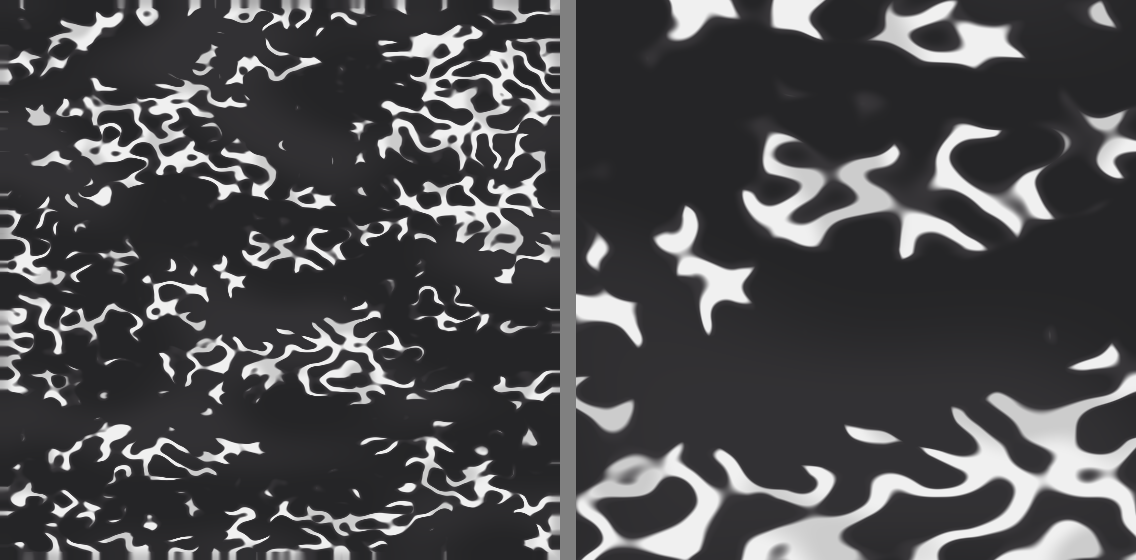
Left: the whole. Right: its middle third, enlarged.
A WebGL 1 fragment shader for this pattern:

```glsl
precision highp float;
// Broken white ribbons wander in loose horizontal bands over charcoal.
// Ribbons are the zero contours of summed gradient noise; a second, stretched
// noise sets their width, so they swell, shrink to grey threads and vanish.

uniform vec2 u_resolution;

const vec3 CHARCOAL = vec3(0.146, 0.146, 0.153);
const vec3 ASH = vec3(0.225, 0.218, 0.23);
const vec3 SILVER = vec3(0.8);
const vec3 WHITE = vec3(0.94);

const vec2 RIBBON_FREQ = vec2(23.0, 33.0);
const vec2 BAND_FREQ = vec2(3.4, 11.5);
const vec2 BREAK_FREQ = vec2(20.0, 27.0);
const float MAX_WIDTH = 0.2;
const float MIN_WIDTH = -0.05;   // below zero the ribbon is gone
const float ROUNDING = 0.06;     // blunts the ends of the strokes
const float EDGE_SOFTNESS = 0.045;
const float RIM = 0.014;         // border strip with smeared detail

float hash(vec2 cell) {
  return fract(sin(dot(cell, vec2(127.1, 311.7))) * 43758.5453);
}

// Dot product of a random unit gradient with the offset from its corner
float cornerSlope(vec2 cell, vec2 offset) {
  float angle = 6.2832 * hash(cell);
  return dot(vec2(cos(angle), sin(angle)), offset);
}

float gradientNoise(vec2 p) {
  vec2 cell = floor(p);
  vec2 f = fract(p);
  vec2 u = f * f * f * (f * (f * 6.0 - 15.0) + 10.0);
  float low = mix(cornerSlope(cell, f),
                  cornerSlope(cell + vec2(1.0, 0.0), f - vec2(1.0, 0.0)), u.x);
  float high = mix(cornerSlope(cell + vec2(0.0, 1.0), f - vec2(0.0, 1.0)),
                   cornerSlope(cell + vec2(1.0, 1.0), f - vec2(1.0, 1.0)), u.x);
  return mix(low, high, u.y);
}

vec2 rotate(vec2 p, float angle) {
  float c = cos(angle);
  float s = sin(angle);
  return vec2(c * p.x - s * p.y, s * p.x + c * p.y);
}

// Two turned lattices added together hide the grid of each
float ribbonField(vec2 p) {
  vec2 q = p * RIBBON_FREQ;
  return gradientNoise(rotate(q, 0.35) + 7.3)
       + gradientNoise(rotate(q, -0.6) + 41.7);
}

// Ribbon half width: wandering bands, cut into strokes by finer noise
float ribbonWidth(vec2 p) {
  float drift = 0.08 * gradientNoise(p * 3.2 + 17.4);
  float band = gradientNoise((p + vec2(0.0, drift)) * BAND_FREQ + 5.6);
  float cut = gradientNoise(rotate(p * BREAK_FREQ, 0.4) + 63.2);
  float density = smoothstep(-0.5, 0.75, 3.6 * band + 2.7 * cut);
  return mix(MIN_WIDTH, MAX_WIDTH, density);
}

void main() {
  vec2 uv = gl_FragCoord.xy / u_resolution;

  // Clamping draws the detail out into short bars along the border
  vec2 p = clamp(uv, RIM, 1.0 - RIM);
  vec2 toEdge = min(uv, 1.0 - uv);
  float rim = 1.0 - smoothstep(0.0, 2.0 * RIM, min(toEdge.x, toEdge.y));

  float width = ribbonWidth(p);
  float ridge = length(vec2(ribbonField(p), ROUNDING));
  float gap = ridge - width;

  // Dark ground: broad clouds and a faint halo beside the ribbons
  float cloud = smoothstep(-0.1, 0.4, gradientNoise(p * vec2(3.5, 6.0) + 29.1));
  float halo = 1.0 - smoothstep(0.0, 0.28, gap);
  halo *= smoothstep(MIN_WIDTH, 0.06, width);
  vec3 ground = mix(CHARCOAL, ASH, max(0.65 * cloud, halo));

  // Ribbons: mostly white with some silver stretches
  float tone = smoothstep(-0.3, -0.02, gradientNoise(p * 14.0 + 83.5));
  vec3 ribbon = mix(SILVER, WHITE, tone);
  float softness = mix(EDGE_SOFTNESS, 0.09, rim) + 2.0 / u_resolution.y;
  float ink = 1.0 - smoothstep(-softness, softness, gap);

  gl_FragColor = vec4(mix(ground, ribbon, ink * (1.0 - 0.25 * rim)), 1.0);
}
```
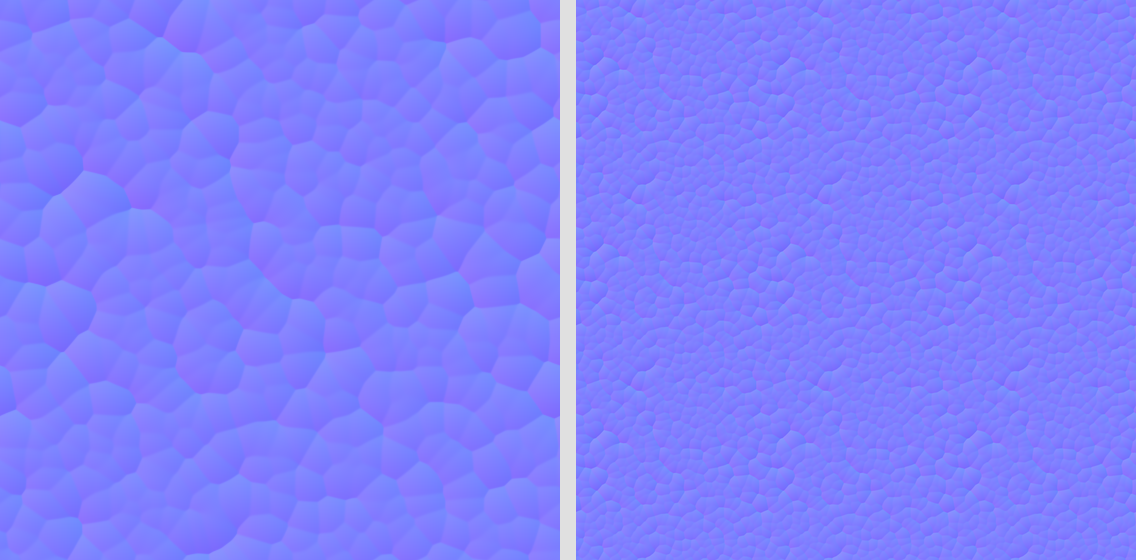
Left: one tile. Right: repeated 3 by 3.
Give the GLSL for this texture map, as a WebGL 2 fragment shader.

```glsl
#version 300 es
precision highp float;
precision highp int;
// Tileable normal map of leathery, pebbled domes with soft creases.

uniform vec2 u_resolution;
out vec4 fragColor;

const int GRID = 11;                    // buckets of domes per tile side
const int SLOTS = 10;                   // most domes in one bucket
const float FILL = 0.4;                 // chance that a slot holds a dome
const float CREASE_SHARPNESS = 9000.0;  // higher gives thinner creases
const vec2 SLOPE = vec2(-3.0, 3.3);     // tilt per unit from the dome top
const int WARP_GRID = 16;               // bends of the creases per tile side
const float WARP_AMOUNT = 0.006;

// Integer hash giving three values from 0 to 1.
vec3 hash3(ivec3 key) {
    uvec3 v = uvec3(key) * 1664525u + 1013904223u;
    v.x += v.y * v.z;
    v.y += v.z * v.x;
    v.z += v.x * v.y;
    v ^= v >> 16u;
    v.x += v.y * v.z;
    v.y += v.z * v.x;
    v.z += v.x * v.y;
    return vec3(v >> 8u) / 16777216.0;
}

ivec2 wrapCell(ivec2 cell, int size) {
    return (cell + size) % size;
}

vec2 warpCorner(ivec2 cell) {
    return hash3(ivec3(wrapCell(cell, WARP_GRID), 77)).xy;
}

// Smooth two-channel value noise that repeats over the tile.
vec2 warpNoise(vec2 p) {
    vec2 q = p * float(WARP_GRID);
    ivec2 cell = ivec2(floor(q));
    vec2 f = fract(q);
    f = f * f * f * (f * (f * 6.0 - 15.0) + 10.0);
    vec2 low = mix(warpCorner(cell), warpCorner(cell + ivec2(1, 0)), f.x);
    vec2 high = mix(warpCorner(cell + ivec2(0, 1)), warpCorner(cell + ivec2(1, 1)), f.x);
    return mix(low, high, f.y) - 0.5;
}

// Offset from the nearest dome top, blended softly across the creases.
vec2 domeOffset(vec2 p) {
    ivec2 home = ivec2(floor(p * float(GRID)));
    vec2 offsetSum = vec2(0.0);
    float weightSum = 1e-30;
    for (int y = -1; y <= 1; y++) {
        for (int x = -1; x <= 1; x++) {
            ivec2 cell = home + ivec2(x, y);
            ivec2 wrapped = wrapCell(cell, GRID);
            for (int slot = 0; slot < SLOTS; slot++) {
                vec3 random = hash3(ivec3(wrapped, slot));
                if (random.z > FILL) continue;
                vec2 offset = p - (vec2(cell) + random.xy) / float(GRID);
                float weight = exp(-CREASE_SHARPNESS * dot(offset, offset));
                offsetSum += offset * weight;
                weightSum += weight;
            }
        }
    }
    return offsetSum / weightSum;
}

void main() {
    vec2 uv = gl_FragCoord.xy / u_resolution;

    // Wrap after bending so that the domes stay on the tile.
    vec2 p = fract(uv + WARP_AMOUNT * warpNoise(uv));

    // Tilt grows outward from each dome top.
    vec2 tilt = SLOPE * domeOffset(p);
    vec3 normal = vec3(tilt, sqrt(max(1.0 - dot(tilt, tilt), 0.0)));
    fragColor = vec4(0.5 + 0.5 * normal, 1.0);
}
```
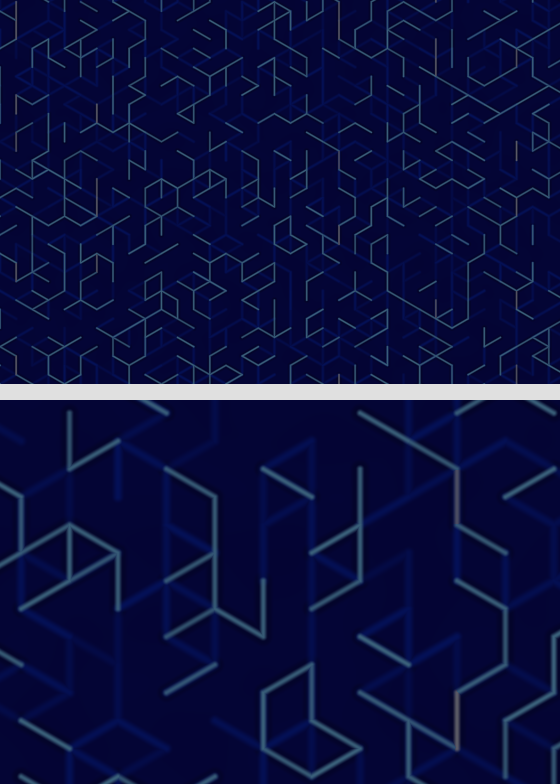
Top: the whole. Bottom: its middle third, enlarged.
This pattern is drawn by a WebGL 2 fragment shader. Its source:

```glsl
#version 300 es
precision highp float;
// Broken honeycomb circuitry: thin teal and faint blue strokes on navy.
// Each edge of a triangular lattice is kept or dropped by a hash, and
// gradient noise picks which hexagon grid the strokes favour in each region.

uniform vec2 u_resolution;
out vec4 fragColor;

float hash(vec3 p) {
    p = fract(p * vec3(0.1031, 0.1030, 0.0973));
    p += dot(p, p.yzx + 33.33);
    return fract((p.x + p.y) * p.z);
}

vec2 gradient(vec2 cell) {
    float angle = 6.2832 * hash(vec3(cell, 7.0));
    return vec2(cos(angle), sin(angle));
}

float gradientNoise(vec2 p) {
    vec2 i = floor(p), f = p - i;
    vec2 w = f * f * f * (f * (f * 6.0 - 15.0) + 10.0);
    float a = dot(gradient(i), f);
    float b = dot(gradient(i + vec2(1, 0)), f - vec2(1, 0));
    float c = dot(gradient(i + vec2(0, 1)), f - vec2(0, 1));
    float d = dot(gradient(i + 1.0), f - 1.0);
    return mix(mix(a, b, w.x), mix(c, d, w.x), w.y);
}

float segmentDistance(vec2 p, vec2 a, vec2 b) {
    vec2 pa = p - a, ba = b - a;
    return length(pa - ba * clamp(dot(pa, ba) / dot(ba, ba), 0.0, 1.0));
}

// Skewed lattice coordinates to the plane, with edges of length one
vec2 latticePoint(vec2 v) {
    return vec2(0.866 * v.x, v.y + 0.5 * v.x);
}

// True when the edge avoids the hexagon centres of honeycomb number grid
bool onHoneycomb(vec2 a, vec2 b, float grid) {
    return mod(a.x - a.y, 3.0) != grid && mod(b.x - b.y, 3.0) != grid;
}

float stroke(float d, float radius) {
    return 1.0 - smoothstep(0.0, radius, d);
}

void main() {
    float edgesPerHeight = 20.6;
    vec2 p = gl_FragCoord.xy / u_resolution.y * edgesPerHeight;
    float pixel = edgesPerHeight / u_resolution.y;
    float brightRadius = max(0.088, 1.3 * pixel);
    float faintRadius = max(0.13, 1.5 * pixel);

    float u = p.x / 0.866;
    vec2 cell = floor(vec2(u, p.y - 0.5 * u));

    float bright = 0.0, faint = 0.0, halo = 0.0;
    vec3 brightColor = vec3(0.23, 0.38, 0.48);

    // Three edges start at each nearby lattice vertex
    for (int n = 0; n < 48; n++) {
        int direction = n % 3;
        vec2 a = cell + vec2((n / 3) % 4, n / 12) - 1.0;
        vec2 b = a + (direction == 0 ? vec2(1, 0) : direction == 1 ? vec2(0, 1) : vec2(1, -1));
        vec2 start = latticePoint(a), end = latticePoint(b);
        float d = segmentDistance(p, start, end);
        if (d > 0.3) continue;

        // Regional choice of honeycomb, then a random choice per edge
        vec2 middle = 0.5 * (start + end);
        float grid = mod(floor(gradientNoise(middle * 0.17) * 5.0 + 0.5), 3.0);
        float faintGrid = mod(grid + 1.0, 3.0);
        vec3 key = vec3(a, float(direction) * 17.0 + 3.0);
        bool isBright = hash(key) < (onHoneycomb(a, b, grid) ? 0.50 : 0.10);
        bool vertical = direction == 1;
        float faintChance = onHoneycomb(a, b, faintGrid) ? 0.55 : 0.20;
        if (vertical && hash(vec3(a.x, 5.0, 91.0)) < 0.15) faintChance = 0.85;
        bool isFaint = hash(key + 40.0) < faintChance;

        if (isBright) {
            float ink = stroke(d, brightRadius) * mix(0.8, 1.0, hash(key + 80.0));
            if (ink > bright) {
                // A few columns carry green or sandy uprights
                float tint = vertical ? hash(vec3(a.x, 11.0, 23.0)) : 0.5;
                brightColor = tint < 0.12 ? vec3(0.05, 0.42, 0.38)
                            : tint > 0.92 ? vec3(0.36, 0.36, 0.40)
                            : vec3(0.23, 0.38, 0.48);
            }
            bright = max(bright, ink);
            halo = max(halo, 1.0 - smoothstep(0.10, 0.20, d));
        }
        if (isFaint) {
            faint = max(faint, stroke(d, faintRadius) * mix(0.45, 1.0, hash(key + 120.0)));
        }
    }

    // Navy ground, dark rims beside the bright strokes, then the strokes
    vec3 color = vec3(0.017, 0.018, 0.207) + vec3(0.0, 0.003, 0.012) * gradientNoise(p * 0.6);
    color = mix(color, vec3(0.012, 0.016, 0.155), 0.8 * halo);
    color = mix(color, vec3(0.015, 0.065, 0.34), faint);
    color = mix(color, brightColor, bright);
    fragColor = vec4(color, 1.0);
}
```
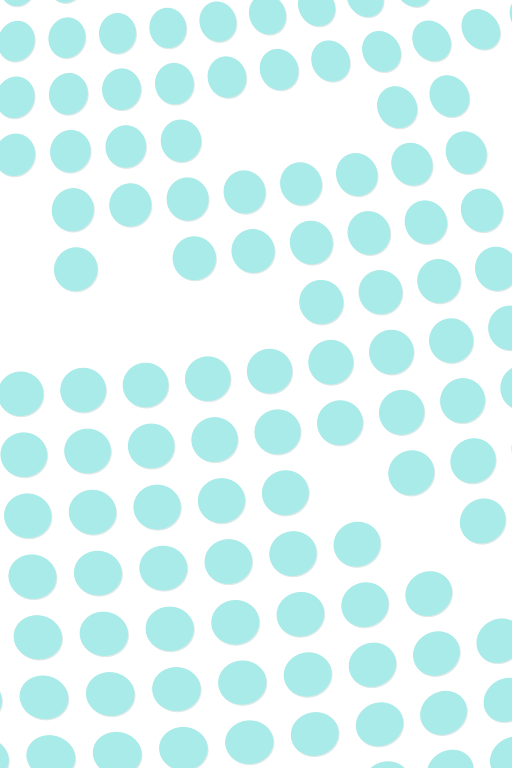
Write a Shadertoy shader that draws this pattern.

```glsl
// Mint dots on a gently bent lattice, with some cells left empty.
// A smooth map bends the grid; Newton steps invert it at each point, so every
// dot is a circle in lattice space that the bend stretches into an ellipse.

const float SHEET_HEIGHT = 768.0;               // sheet units per canvas height
const float DOT_RADIUS = 0.365;                 // in lattice cells
const vec2 SHADOW_OFFSET = vec2(0.9, 1.2);      // right and down, in sheet units
const float SHADOW_STRENGTH = 0.8;
const vec3 PAPER = vec3(1.0);
const vec3 MINT = vec3(0.66, 0.922, 0.91);
const vec3 SHADOW = vec3(0.84, 0.89, 0.89);
const int NEWTON_STEPS = 5;

// Lattice (column, row) to sheet position, y pointing down
vec2 bend(vec2 cell) {
    float c = cell.x, r = cell.y;
    float start = 16.2 + r * (-1.44 + 0.36 * r);
    float stride = 50.7 + r * (2.66 - 0.1125 * r);
    float squeeze = 0.018 + 0.0007 * r;
    float top = 41.0 + r * (55.5 + r * (0.75 - 0.0337 * r));
    float slope = 3.0 + r * (0.08 - 0.0108 * r);
    float arch = 0.47 + 0.029 * r;
    return vec2(start + c * (stride - squeeze * c * c),
                top - c * (slope + arch * c));
}

// Local stretch of the bend, by central differences
mat2 bendJacobian(vec2 cell) {
    const float h = 0.1;
    vec2 across = bend(cell + vec2(h, 0.0)) - bend(cell - vec2(h, 0.0));
    vec2 down = bend(cell + vec2(0.0, h)) - bend(cell - vec2(0.0, h));
    return mat2(across, down) / (2.0 * h);
}

// Sheet position back to lattice coordinates
vec2 unbend(vec2 p) {
    vec2 cell = vec2(p.x / 60.0, (p.y - 41.0) / 60.0 + p.x / 600.0);
    for (int i = 0; i < NEWTON_STEPS; i++)
        cell += inverse(bendJacobian(cell)) * (p - bend(cell));
    return cell;
}

bool within(int v, int low, int high) { return v >= low && v <= high; }

// Empty cells: short runs along rows and columns, and one diagonal
bool isGap(ivec2 id) {
    int c = id.x, r = id.y;
    return (r == 2 && within(c, 4, 6))
        || (r == 4 && c == 2)
        || (r == 5 && within(c, 0, 4))
        || (c == 0 && within(r, 3, 5))
        || (c == 9 && within(r, 2, 3))
        || (c == r - 3 && within(r, 8, 10));
}

// Smooth coverage of the dots at a sheet position
float dots(vec2 p, float pixel) {
    vec2 cell = unbend(p);
    vec2 id = floor(cell + 0.5);
    if (isGap(ivec2(id))) return 0.0;
    vec2 offset = cell - id;
    float radius = max(length(offset), 1e-4);
    float stretch = length(bendJacobian(id) * offset) / radius;
    float dist = (radius - DOT_RADIUS) * stretch;
    return 1.0 - smoothstep(-0.6 * pixel, 0.6 * pixel, dist);
}

void mainImage(out vec4 fragColor, in vec2 fragCoord) {
    float pixel = SHEET_HEIGHT / iResolution.y;
    vec2 p = vec2(fragCoord.x, iResolution.y - fragCoord.y) * pixel;

    // Paper, then the thin shadow, then the dots
    vec3 color = mix(PAPER, SHADOW, SHADOW_STRENGTH * dots(p - SHADOW_OFFSET, pixel));
    color = mix(color, MINT, dots(p, pixel));
    fragColor = vec4(color, 1.0);
}
```
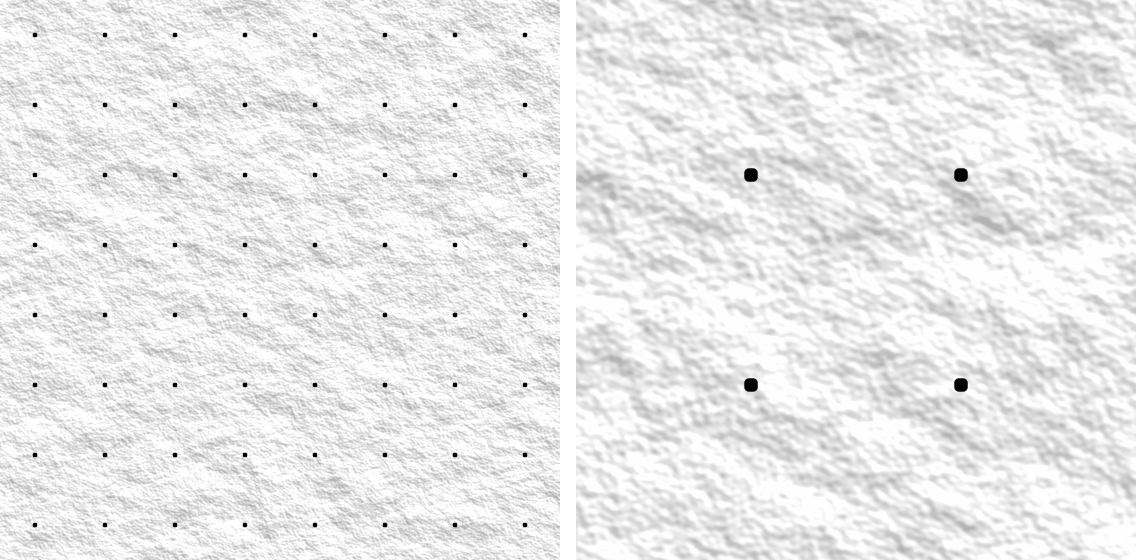
Left: the whole. Right: its middle third, enlarged.
Give the GLSL for this pattern, as a Shadertoy shader.

```glsl
vec2 randomGradient(vec2 cell) {
    vec3 h = fract(cell.xyx * vec3(0.1031, 0.1030, 0.0973));
    h += dot(h, h.yzx + 33.33);
    float angle = 6.2832 * fract((h.x + h.y) * h.z);
    return vec2(cos(angle), sin(angle));
}

float gradientNoise(vec2 p) {
    vec2 cell = floor(p), f = fract(p);
    vec2 blend = f * f * f * (f * (f * 6.0 - 15.0) + 10.0);
    vec2 e = vec2(0.0, 1.0);
    float a = dot(randomGradient(cell), f);
    float b = dot(randomGradient(cell + e.yx), f - e.yx);
    float c = dot(randomGradient(cell + e.xy), f - e.xy);
    float d = dot(randomGradient(cell + e.yy), f - e.yy);
    return mix(mix(a, b, blend.x), mix(c, d, blend.x), blend.y);
}

// Slope of crumpled paper towards a light, strongest in the fine grain
float paperRelief(vec2 uv) {
    vec2 p = mat2(0.82, 0.24, -0.21, 0.97) * uv * 12.0;
    float relief = 0.0, weight = 0.7;
    for (int octave = 0; octave < 5; octave++) {
        relief += weight * (gradientNoise(p + vec2(0.0, 0.4)) - gradientNoise(p));
        p = mat2(0.998, 0.06, -0.06, 0.998) * p * 2.07 + vec2(17.3, 41.7);
        weight *= 1.18;
    }
    return relief;
}

// Rounded square centred in each grid cell
float dotDistance(vec2 uv) {
    vec2 offset = abs(fract(uv * 8.0) - 0.5) / 8.0;
    return length(max(offset - 0.0012, 0.0)) - 0.0028;
}

void mainImage(out vec4 fragColor, in vec2 fragCoord) {
    vec2 uv = fragCoord / iResolution.y;
    float pixel = 1.0 / iResolution.y;

    // Paper, with highlights clipped near white
    float shade = clamp(0.927 + 0.15 * paperRelief(uv), 0.7, 0.995);

    // Black dot grid
    float ink = smoothstep(0.7 * pixel, -0.7 * pixel, dotDistance(uv));
    fragColor = vec4(vec3(mix(shade, 0.01, ink)), 1.0);
}
```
────────
WHAT THIS TASK INVOLVES:
Among the entries, how many lines include the string "tint"? Please reply with only the number.

SOLVED EXERCISE:
3